A causal fallacy is one where the conclusion can be false even if the premises are true. This type of fallacies often happens when something is taken to be the only possible cause for something else, when it in fact there could be multiple possible reasons why something happens. We often tend to confuse correlation with causation (cause and effect) in our everyday thinking. On the surface causal fallacies often sound reasonable because it focuses on core cause of a problem. However, it is important to remember that just because two things happen together (and therefore correlate) does not mean that one thing caused the other. That is, two things happening together does not guarantee that one caused the other because it is quite possible that it was a coincidence or that a third thing was the cause for them both.
Example Argument: “ The flu causes sore throats, so since I have a sore throat I must have the flu.”
Premise 1: If I have the flu, then I have a sore throat
Premise 2: I have a sore throat
Conclusion: Therefore I have the flu
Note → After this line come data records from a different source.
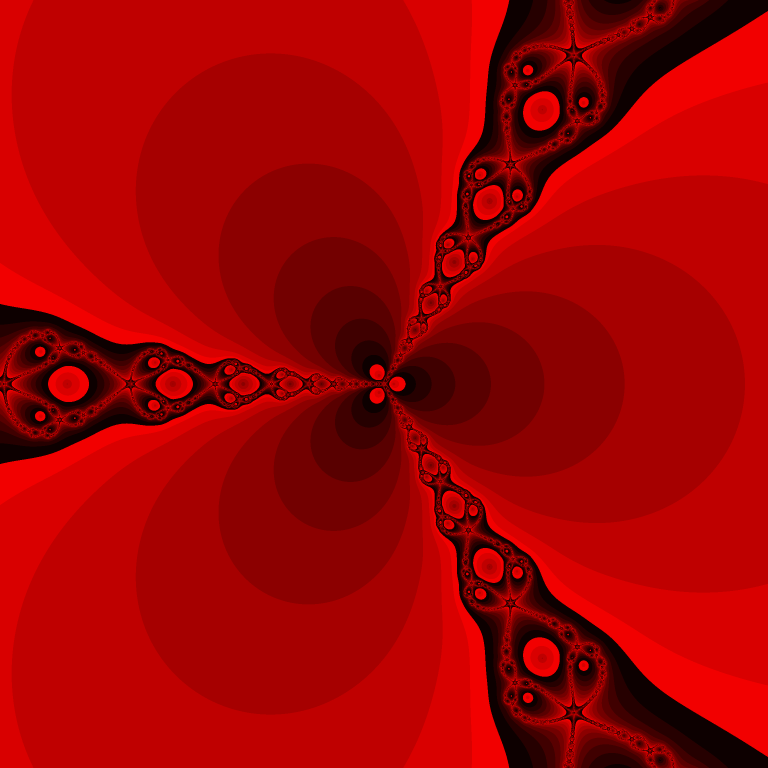
This background is drawn by a Shadertoy shader. Its source:

```glsl
const float HALF_WIDTH = 39.55;   // plane units from centre to canvas edge
const float TOLERANCE = 0.00164;  // residual at which a root counts as found
const int MAX_STEPS = 64;
const int AA_GRID = 3;

vec2 complexSquare(vec2 z) {
    return vec2(z.x * z.x - z.y * z.y, 2.0 * z.x * z.y);
}

vec2 complexMul(vec2 a, vec2 b) {
    return vec2(a.x * b.x - a.y * b.y, a.x * b.y + a.y * b.x);
}

vec2 complexInverse(vec2 z) {
    return vec2(z.x, -z.y) / max(dot(z, z), 1e-12);
}

// Newton step for z^3 = 1
vec2 newtonStep(vec2 z) {
    return (2.0 * z + complexInverse(complexSquare(z))) / 3.0;
}

// Number of steps needed to reach any of the three roots
float stepsToRoot(vec2 z, float tolerance) {
    for (int i = 0; i < MAX_STEPS; i++) {
        vec2 residual = complexMul(complexSquare(z), z) - vec2(1.0, 0.0);
        if (dot(residual, residual) < tolerance * tolerance) return float(i);
        z = newtonStep(z);
    }
    return float(MAX_STEPS);
}

// Ten red levels, repeating from dark to bright
vec3 bandColor(float steps, float levels, float offset) {
    float level = mod(steps + offset, levels);
    return vec3((level + 0.5) / levels, 0.0, 0.0);
}

vec2 canvasToPlane(vec2 coord, vec2 size, float halfWidth) {
    return (2.0 * coord - size) / min(size.x, size.y) * halfWidth;
}

void mainImage(out vec4 fragColor, in vec2 fragCoord) {
    vec3 total = vec3(0.0);

    // Average a small grid of samples to smooth the band edges
    for (int j = 0; j < AA_GRID; j++) {
        for (int i = 0; i < AA_GRID; i++) {
            vec2 jitter = (vec2(i, j) + 0.5) / float(AA_GRID) - 0.5;
            vec2 z = canvasToPlane(fragCoord + jitter, iResolution.xy, HALF_WIDTH);
            total += bandColor(stepsToRoot(z, TOLERANCE), 10.0, 5.0);
        }
    }

    fragColor = vec4(total / float(AA_GRID * AA_GRID), 1.0);
}
```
Now we know that the flu causes a sore throat, but we cannot say that the flu is the only cause of a sore throat since many other things cause sore throats like: a cold or yelling too much. That is, a sore throat doesn’t necessarily determine if we have the flu.